### TASK INSTRUCTIONS
Every line with the string "local" must be copied from the entries below.

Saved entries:
------------------------------

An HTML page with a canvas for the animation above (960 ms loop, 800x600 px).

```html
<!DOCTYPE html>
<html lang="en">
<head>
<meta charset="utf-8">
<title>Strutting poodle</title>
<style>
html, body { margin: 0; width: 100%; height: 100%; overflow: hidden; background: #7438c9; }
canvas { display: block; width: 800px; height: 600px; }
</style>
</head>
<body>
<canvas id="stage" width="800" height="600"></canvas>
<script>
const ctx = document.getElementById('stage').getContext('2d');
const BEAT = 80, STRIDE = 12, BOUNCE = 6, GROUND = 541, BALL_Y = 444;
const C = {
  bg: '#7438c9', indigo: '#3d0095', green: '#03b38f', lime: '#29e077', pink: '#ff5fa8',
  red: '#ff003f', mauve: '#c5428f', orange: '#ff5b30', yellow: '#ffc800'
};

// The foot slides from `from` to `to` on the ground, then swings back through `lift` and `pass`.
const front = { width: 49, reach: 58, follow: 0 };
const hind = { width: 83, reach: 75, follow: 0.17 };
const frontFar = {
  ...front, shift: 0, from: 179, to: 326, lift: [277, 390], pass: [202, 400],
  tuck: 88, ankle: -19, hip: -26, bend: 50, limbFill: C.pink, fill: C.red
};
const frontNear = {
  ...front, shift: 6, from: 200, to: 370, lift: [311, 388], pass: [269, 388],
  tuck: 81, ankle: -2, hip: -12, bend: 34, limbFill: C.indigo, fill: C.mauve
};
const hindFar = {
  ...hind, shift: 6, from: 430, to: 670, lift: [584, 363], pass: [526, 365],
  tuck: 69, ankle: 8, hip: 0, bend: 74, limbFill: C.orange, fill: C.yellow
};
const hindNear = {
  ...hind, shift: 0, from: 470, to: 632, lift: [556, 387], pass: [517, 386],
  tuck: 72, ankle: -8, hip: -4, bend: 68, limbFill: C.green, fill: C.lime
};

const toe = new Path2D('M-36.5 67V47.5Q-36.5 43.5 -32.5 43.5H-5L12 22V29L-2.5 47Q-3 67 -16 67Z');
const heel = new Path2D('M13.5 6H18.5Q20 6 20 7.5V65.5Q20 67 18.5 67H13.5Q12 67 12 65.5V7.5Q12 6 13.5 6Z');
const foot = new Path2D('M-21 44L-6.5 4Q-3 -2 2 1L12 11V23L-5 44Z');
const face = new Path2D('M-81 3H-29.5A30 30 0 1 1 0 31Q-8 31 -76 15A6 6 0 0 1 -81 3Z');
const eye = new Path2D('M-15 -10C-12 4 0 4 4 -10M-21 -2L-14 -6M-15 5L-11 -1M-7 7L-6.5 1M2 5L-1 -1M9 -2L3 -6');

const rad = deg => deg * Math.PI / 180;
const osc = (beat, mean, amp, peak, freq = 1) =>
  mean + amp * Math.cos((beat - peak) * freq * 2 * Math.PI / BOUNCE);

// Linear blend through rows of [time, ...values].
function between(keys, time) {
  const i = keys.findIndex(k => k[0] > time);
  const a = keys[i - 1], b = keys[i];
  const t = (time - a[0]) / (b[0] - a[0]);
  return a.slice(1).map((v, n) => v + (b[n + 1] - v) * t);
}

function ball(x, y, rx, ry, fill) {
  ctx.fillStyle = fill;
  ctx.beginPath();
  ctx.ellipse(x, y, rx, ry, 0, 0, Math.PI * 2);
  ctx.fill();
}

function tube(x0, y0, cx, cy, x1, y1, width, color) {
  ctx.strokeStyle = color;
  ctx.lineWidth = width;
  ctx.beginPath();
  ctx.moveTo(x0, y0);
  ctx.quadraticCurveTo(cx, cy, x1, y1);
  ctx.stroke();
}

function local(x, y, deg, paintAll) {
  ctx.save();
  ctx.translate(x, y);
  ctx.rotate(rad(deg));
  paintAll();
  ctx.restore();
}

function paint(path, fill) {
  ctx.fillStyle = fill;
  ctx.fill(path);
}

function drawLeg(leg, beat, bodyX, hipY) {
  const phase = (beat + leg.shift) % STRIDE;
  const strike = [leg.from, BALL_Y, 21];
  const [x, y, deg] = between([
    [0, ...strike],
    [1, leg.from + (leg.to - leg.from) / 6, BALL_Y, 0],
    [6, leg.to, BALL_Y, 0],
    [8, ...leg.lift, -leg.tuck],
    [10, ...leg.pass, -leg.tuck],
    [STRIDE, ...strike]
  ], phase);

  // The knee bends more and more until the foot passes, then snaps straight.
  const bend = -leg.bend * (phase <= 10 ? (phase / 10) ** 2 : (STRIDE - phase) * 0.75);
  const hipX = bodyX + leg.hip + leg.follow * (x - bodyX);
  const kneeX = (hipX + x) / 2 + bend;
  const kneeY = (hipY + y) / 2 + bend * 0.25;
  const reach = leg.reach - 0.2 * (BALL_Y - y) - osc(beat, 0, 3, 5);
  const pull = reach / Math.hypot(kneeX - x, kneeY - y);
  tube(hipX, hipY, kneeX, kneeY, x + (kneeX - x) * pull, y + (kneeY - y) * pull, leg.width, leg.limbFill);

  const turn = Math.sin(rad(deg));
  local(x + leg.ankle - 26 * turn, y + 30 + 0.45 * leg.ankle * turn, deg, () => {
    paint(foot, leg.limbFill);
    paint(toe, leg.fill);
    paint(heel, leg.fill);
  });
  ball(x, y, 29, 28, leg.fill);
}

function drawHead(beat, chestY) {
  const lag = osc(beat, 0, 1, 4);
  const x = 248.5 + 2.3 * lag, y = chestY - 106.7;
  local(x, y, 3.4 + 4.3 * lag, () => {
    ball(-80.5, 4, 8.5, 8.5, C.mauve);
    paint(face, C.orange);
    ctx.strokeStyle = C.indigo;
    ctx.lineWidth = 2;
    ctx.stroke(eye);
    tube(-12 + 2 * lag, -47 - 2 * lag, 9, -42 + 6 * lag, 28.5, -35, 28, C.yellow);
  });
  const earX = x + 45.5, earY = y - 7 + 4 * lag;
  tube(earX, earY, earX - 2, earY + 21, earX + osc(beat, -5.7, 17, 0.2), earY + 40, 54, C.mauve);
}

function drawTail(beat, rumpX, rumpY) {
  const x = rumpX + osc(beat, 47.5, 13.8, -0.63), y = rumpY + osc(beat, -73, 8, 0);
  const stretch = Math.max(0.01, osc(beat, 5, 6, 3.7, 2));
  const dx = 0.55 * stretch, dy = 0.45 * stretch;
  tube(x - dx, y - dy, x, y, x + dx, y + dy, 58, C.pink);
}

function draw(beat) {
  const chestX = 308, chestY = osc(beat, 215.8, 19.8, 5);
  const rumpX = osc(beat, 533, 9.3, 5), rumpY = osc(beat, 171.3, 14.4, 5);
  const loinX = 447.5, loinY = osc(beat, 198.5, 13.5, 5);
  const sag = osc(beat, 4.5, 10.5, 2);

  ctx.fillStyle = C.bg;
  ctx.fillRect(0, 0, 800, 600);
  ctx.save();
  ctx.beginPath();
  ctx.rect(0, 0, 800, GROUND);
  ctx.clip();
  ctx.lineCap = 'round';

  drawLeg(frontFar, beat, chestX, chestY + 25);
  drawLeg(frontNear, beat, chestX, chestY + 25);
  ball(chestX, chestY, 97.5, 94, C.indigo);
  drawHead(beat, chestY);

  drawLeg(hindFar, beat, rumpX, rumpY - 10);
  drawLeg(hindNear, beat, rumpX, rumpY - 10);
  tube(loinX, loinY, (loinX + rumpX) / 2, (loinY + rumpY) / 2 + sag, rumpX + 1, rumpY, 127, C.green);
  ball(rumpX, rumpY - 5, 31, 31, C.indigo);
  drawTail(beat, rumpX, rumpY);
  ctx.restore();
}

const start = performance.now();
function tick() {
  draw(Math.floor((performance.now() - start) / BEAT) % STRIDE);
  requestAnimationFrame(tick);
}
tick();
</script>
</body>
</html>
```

------------------------------

### SOLUTION FOR THIS EXERCISE
function local(x, y, deg, paintAll) {
  local(x + leg.ankle - 26 * turn, y + 30 + 0.45 * leg.ankle * turn, deg, () => {
  local(x, y, 3.4 + 4.3 * lag, () => {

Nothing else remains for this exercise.